# Exercise goal:
Among the entries below, one stretch runs from the line that contains "400L155 399L152 407L148" through the line that contains "206L494 223L357 327L324". Repeat that stretch exactly, ends included, and only that.

[Collected data]
● ● ● ● ●

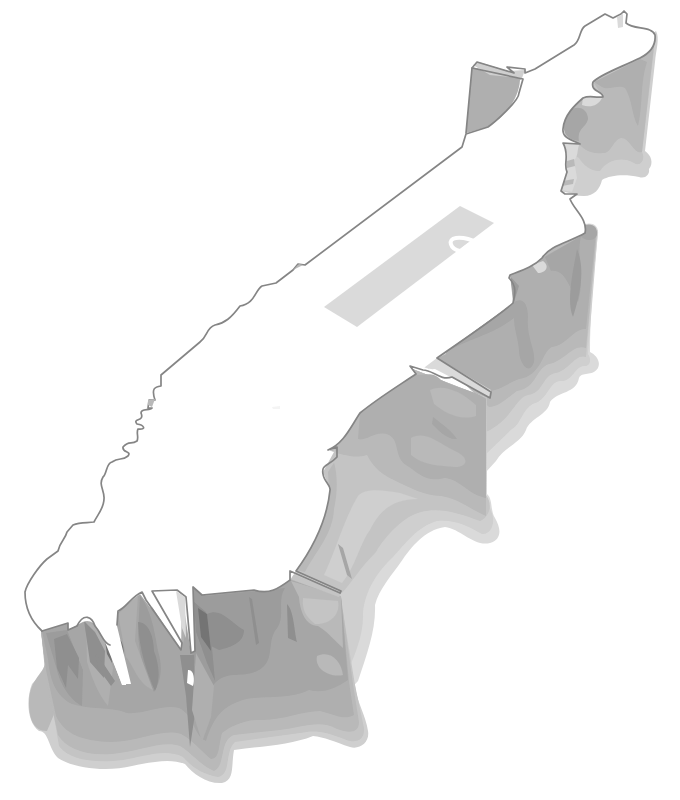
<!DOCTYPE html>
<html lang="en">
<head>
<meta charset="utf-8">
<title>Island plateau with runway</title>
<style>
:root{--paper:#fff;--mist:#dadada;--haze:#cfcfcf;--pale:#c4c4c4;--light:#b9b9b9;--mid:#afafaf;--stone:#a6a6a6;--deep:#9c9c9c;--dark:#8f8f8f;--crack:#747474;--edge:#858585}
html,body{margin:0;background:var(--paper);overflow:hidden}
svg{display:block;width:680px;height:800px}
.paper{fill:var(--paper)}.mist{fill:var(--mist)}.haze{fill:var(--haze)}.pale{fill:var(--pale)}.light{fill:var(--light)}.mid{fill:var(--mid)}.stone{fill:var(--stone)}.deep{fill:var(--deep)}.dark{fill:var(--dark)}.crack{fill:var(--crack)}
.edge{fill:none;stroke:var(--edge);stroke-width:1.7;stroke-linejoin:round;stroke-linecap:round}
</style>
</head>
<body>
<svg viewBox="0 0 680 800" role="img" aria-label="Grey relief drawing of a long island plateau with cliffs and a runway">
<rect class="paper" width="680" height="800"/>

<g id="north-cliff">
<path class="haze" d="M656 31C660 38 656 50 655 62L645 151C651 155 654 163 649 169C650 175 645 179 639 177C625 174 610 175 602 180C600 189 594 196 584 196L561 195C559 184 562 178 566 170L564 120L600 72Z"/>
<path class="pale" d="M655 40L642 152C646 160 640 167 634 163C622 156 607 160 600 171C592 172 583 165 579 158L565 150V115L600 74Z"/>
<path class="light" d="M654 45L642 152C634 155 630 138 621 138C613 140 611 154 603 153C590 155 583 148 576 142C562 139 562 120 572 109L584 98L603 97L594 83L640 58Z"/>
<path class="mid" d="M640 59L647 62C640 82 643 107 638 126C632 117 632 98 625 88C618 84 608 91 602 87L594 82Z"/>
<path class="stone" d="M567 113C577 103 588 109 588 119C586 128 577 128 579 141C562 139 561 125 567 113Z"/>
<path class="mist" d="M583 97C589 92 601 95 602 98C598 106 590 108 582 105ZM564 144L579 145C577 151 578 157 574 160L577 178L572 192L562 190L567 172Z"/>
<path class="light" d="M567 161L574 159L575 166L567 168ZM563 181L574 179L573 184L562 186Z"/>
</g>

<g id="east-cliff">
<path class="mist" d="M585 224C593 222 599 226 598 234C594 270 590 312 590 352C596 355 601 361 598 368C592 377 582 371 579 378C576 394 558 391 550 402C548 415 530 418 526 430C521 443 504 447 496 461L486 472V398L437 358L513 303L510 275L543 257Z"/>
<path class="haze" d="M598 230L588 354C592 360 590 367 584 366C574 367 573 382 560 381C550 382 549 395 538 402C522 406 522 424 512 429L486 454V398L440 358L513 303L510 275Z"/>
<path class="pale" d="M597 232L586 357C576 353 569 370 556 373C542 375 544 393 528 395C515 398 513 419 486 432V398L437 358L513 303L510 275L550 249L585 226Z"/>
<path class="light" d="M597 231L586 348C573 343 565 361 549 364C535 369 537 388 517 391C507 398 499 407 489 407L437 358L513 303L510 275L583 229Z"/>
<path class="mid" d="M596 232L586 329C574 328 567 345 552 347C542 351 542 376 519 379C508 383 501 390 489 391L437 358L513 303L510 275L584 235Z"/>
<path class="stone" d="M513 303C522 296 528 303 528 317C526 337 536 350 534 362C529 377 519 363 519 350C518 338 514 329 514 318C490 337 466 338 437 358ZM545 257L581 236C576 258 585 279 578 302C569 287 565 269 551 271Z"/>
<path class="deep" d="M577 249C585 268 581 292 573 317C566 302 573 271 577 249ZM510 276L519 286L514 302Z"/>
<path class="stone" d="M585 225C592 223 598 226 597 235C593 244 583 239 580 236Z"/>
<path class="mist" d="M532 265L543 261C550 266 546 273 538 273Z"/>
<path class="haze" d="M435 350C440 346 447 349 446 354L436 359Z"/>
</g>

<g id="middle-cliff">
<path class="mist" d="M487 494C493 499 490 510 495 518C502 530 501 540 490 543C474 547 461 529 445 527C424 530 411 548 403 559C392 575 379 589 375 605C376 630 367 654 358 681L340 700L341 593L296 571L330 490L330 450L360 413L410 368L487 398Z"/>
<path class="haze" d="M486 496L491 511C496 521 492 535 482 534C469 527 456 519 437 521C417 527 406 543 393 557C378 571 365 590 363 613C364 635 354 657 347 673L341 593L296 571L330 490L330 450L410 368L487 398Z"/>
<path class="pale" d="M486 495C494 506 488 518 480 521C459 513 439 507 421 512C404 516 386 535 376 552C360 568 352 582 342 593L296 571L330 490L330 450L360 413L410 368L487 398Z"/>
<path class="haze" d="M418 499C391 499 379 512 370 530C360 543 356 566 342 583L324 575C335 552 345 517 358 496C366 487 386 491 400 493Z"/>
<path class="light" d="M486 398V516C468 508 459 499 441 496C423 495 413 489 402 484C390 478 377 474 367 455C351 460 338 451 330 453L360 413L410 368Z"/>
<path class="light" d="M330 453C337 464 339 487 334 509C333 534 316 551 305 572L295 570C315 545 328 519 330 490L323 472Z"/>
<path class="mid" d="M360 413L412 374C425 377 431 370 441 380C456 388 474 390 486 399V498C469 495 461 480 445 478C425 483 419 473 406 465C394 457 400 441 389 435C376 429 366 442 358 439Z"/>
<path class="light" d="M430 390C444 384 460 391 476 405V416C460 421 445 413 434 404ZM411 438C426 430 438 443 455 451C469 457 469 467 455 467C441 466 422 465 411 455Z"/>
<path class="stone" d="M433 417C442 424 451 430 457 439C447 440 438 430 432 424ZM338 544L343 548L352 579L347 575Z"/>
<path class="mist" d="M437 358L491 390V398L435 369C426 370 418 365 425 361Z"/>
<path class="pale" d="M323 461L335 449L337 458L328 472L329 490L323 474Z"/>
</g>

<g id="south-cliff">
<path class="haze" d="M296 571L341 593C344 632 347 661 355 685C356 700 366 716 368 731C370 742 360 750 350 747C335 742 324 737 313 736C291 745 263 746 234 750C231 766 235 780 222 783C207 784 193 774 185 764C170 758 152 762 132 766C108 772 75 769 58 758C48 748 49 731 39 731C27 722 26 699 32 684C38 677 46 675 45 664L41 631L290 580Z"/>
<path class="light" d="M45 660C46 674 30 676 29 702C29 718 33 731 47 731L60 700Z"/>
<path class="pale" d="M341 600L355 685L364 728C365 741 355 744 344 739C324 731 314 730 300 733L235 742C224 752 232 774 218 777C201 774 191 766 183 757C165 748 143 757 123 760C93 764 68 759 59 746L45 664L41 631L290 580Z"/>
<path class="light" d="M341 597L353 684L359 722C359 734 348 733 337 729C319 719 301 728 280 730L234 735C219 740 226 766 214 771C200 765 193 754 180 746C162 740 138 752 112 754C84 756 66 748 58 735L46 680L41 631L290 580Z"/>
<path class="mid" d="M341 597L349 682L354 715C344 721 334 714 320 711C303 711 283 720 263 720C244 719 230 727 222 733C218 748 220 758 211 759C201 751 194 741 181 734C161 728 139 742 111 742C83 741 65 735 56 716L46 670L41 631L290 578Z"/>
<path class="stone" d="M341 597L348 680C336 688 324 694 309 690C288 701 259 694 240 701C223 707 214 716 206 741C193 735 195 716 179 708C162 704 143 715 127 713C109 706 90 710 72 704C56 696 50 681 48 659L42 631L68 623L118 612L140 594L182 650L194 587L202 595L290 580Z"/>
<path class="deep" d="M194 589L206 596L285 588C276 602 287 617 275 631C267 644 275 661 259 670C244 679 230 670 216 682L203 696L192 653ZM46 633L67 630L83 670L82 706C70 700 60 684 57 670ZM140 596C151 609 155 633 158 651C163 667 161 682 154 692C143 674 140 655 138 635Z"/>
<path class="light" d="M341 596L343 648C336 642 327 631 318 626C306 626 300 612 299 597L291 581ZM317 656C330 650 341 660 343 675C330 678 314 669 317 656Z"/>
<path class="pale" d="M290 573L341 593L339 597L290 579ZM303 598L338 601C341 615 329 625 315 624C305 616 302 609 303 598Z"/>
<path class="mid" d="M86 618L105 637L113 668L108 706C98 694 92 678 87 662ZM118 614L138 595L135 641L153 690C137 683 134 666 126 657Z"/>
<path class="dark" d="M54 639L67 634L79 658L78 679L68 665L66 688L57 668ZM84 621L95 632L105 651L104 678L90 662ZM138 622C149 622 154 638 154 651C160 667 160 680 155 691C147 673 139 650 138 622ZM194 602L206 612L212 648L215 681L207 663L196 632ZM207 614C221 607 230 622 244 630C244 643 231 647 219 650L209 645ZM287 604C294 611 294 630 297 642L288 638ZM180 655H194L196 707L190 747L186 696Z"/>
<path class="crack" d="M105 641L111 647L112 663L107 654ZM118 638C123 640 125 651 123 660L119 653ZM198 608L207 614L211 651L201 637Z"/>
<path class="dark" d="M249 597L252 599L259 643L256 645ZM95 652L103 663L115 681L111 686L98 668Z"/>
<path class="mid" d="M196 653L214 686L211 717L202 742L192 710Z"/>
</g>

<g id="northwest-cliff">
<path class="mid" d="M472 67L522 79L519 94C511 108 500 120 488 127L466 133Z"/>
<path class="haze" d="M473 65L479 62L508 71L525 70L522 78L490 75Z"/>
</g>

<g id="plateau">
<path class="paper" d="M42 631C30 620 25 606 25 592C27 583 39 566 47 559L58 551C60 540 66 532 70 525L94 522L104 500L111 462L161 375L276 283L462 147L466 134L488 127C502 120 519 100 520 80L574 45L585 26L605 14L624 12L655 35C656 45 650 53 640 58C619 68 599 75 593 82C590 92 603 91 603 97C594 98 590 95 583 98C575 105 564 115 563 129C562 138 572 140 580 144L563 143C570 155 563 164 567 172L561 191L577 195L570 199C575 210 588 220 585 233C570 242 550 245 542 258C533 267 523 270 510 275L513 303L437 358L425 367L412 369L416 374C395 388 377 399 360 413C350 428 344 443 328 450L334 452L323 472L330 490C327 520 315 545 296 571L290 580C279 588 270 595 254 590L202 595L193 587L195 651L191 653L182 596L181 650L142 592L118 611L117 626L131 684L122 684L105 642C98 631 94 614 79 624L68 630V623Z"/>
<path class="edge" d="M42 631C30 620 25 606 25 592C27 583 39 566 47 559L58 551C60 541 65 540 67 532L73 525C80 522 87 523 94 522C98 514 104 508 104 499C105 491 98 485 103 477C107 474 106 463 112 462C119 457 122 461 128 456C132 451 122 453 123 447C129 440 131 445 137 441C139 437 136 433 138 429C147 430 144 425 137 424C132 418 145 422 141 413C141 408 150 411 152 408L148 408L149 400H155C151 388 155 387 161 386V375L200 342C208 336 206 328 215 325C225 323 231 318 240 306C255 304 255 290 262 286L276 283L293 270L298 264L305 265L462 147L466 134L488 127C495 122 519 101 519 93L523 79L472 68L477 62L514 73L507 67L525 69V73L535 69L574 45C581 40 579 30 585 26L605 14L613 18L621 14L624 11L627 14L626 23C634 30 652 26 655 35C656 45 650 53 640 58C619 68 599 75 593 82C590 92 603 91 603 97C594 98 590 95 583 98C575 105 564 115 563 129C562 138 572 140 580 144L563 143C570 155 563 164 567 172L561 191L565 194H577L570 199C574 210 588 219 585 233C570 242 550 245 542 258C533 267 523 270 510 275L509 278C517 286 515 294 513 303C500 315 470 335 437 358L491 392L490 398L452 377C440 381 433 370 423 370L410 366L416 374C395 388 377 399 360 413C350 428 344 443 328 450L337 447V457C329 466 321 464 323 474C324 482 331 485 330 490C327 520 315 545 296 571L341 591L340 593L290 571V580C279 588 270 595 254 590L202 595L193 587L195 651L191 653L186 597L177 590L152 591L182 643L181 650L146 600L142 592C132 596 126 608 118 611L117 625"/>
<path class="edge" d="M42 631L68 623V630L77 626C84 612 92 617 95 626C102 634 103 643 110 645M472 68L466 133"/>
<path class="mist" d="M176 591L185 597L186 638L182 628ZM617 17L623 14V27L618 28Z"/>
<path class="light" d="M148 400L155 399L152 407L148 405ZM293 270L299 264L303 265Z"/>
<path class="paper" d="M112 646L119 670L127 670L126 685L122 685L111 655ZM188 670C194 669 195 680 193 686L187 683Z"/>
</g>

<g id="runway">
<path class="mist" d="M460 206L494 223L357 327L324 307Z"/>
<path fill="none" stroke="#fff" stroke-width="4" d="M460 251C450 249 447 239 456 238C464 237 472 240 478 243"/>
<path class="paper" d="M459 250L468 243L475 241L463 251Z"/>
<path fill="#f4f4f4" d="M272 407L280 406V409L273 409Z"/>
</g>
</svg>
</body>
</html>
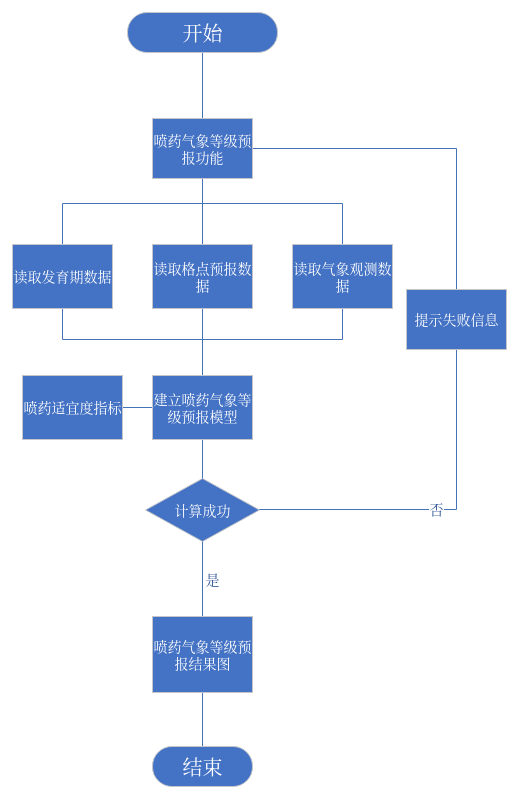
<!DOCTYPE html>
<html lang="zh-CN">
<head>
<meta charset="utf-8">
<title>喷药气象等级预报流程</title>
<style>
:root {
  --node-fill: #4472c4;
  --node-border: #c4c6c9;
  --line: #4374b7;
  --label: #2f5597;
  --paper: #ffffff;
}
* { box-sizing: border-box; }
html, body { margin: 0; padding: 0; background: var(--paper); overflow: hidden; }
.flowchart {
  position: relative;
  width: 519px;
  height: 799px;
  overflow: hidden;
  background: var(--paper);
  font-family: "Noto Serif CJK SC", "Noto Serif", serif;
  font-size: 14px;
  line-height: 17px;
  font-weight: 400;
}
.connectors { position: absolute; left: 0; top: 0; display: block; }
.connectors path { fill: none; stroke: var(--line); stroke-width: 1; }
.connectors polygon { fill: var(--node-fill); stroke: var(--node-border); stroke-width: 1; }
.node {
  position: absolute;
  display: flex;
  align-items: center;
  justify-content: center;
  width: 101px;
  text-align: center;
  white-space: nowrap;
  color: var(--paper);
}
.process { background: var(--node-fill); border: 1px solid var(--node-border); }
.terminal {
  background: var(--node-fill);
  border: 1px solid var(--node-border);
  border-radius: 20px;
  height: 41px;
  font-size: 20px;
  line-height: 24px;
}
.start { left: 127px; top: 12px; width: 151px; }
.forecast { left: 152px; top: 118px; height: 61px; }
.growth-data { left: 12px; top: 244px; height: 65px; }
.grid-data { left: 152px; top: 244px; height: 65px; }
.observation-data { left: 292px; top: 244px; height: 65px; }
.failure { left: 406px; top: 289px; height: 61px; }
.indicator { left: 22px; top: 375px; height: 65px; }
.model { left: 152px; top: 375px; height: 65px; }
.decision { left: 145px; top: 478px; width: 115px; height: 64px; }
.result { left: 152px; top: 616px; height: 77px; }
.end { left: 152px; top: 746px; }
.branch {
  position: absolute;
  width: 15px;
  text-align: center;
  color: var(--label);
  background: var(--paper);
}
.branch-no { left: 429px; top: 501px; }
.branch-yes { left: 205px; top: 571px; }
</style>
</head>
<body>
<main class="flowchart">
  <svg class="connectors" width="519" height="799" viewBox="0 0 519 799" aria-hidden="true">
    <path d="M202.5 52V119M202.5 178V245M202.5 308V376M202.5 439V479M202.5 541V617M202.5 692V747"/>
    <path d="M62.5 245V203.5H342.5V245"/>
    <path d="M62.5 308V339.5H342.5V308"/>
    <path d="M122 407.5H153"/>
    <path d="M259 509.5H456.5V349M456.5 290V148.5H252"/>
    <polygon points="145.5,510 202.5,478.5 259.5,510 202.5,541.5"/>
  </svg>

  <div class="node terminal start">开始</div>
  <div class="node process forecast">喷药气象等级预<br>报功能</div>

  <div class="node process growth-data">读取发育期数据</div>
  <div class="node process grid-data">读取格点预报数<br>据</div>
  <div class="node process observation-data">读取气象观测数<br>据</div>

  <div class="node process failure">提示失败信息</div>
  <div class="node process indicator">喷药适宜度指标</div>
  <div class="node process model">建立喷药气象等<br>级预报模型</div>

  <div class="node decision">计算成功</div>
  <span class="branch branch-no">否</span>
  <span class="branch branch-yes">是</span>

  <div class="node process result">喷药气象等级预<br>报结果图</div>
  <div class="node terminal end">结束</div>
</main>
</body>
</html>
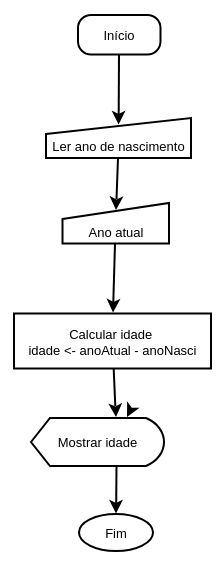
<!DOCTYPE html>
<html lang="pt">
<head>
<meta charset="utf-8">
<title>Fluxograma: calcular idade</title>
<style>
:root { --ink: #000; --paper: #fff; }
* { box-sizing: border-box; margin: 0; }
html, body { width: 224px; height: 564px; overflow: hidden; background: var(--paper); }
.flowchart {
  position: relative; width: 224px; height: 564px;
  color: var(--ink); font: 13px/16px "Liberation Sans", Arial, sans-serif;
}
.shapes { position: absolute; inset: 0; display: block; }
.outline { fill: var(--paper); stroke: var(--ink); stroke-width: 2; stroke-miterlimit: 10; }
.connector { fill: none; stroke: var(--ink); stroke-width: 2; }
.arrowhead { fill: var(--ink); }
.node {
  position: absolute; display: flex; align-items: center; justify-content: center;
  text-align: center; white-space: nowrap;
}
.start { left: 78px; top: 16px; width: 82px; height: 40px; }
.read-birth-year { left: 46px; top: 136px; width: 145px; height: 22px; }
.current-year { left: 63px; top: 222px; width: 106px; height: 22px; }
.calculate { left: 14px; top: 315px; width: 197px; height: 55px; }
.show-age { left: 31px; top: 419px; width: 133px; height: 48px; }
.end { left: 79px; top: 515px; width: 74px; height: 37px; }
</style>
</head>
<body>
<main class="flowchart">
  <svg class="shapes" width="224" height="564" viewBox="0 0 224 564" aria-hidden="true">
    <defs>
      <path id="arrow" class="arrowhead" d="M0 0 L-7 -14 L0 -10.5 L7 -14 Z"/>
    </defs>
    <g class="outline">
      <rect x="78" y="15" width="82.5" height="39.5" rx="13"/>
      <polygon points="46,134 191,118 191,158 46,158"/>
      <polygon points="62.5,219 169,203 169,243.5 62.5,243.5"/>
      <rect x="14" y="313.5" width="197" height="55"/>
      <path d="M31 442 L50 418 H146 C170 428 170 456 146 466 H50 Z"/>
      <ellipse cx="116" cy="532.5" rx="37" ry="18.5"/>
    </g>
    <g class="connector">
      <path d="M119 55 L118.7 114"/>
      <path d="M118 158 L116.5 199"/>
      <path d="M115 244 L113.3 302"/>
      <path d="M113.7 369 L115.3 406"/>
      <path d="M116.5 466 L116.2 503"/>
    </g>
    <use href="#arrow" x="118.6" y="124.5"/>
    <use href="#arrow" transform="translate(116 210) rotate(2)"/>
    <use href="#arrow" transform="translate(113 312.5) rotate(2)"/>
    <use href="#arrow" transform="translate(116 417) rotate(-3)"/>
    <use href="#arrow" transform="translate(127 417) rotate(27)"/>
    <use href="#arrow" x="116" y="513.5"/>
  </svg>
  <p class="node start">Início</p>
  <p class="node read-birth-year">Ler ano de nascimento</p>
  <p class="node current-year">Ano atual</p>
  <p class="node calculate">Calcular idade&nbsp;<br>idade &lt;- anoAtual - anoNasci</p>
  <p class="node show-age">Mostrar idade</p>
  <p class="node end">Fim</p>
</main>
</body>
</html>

● ● ● ● ●

# Exercise result:
<path class="light" d="M148 400L155 399L152 407L148 405ZM293 270L299 264L303 265Z"/>
<path class="paper" d="M112 646L119 670L127 670L126 685L122 685L111 655ZM188 670C194 669 195 680 193 686L187 683Z"/>
</g>

<g id="runway">
<path class="mist" d="M460 206L494 223L357 327L324 307Z"/>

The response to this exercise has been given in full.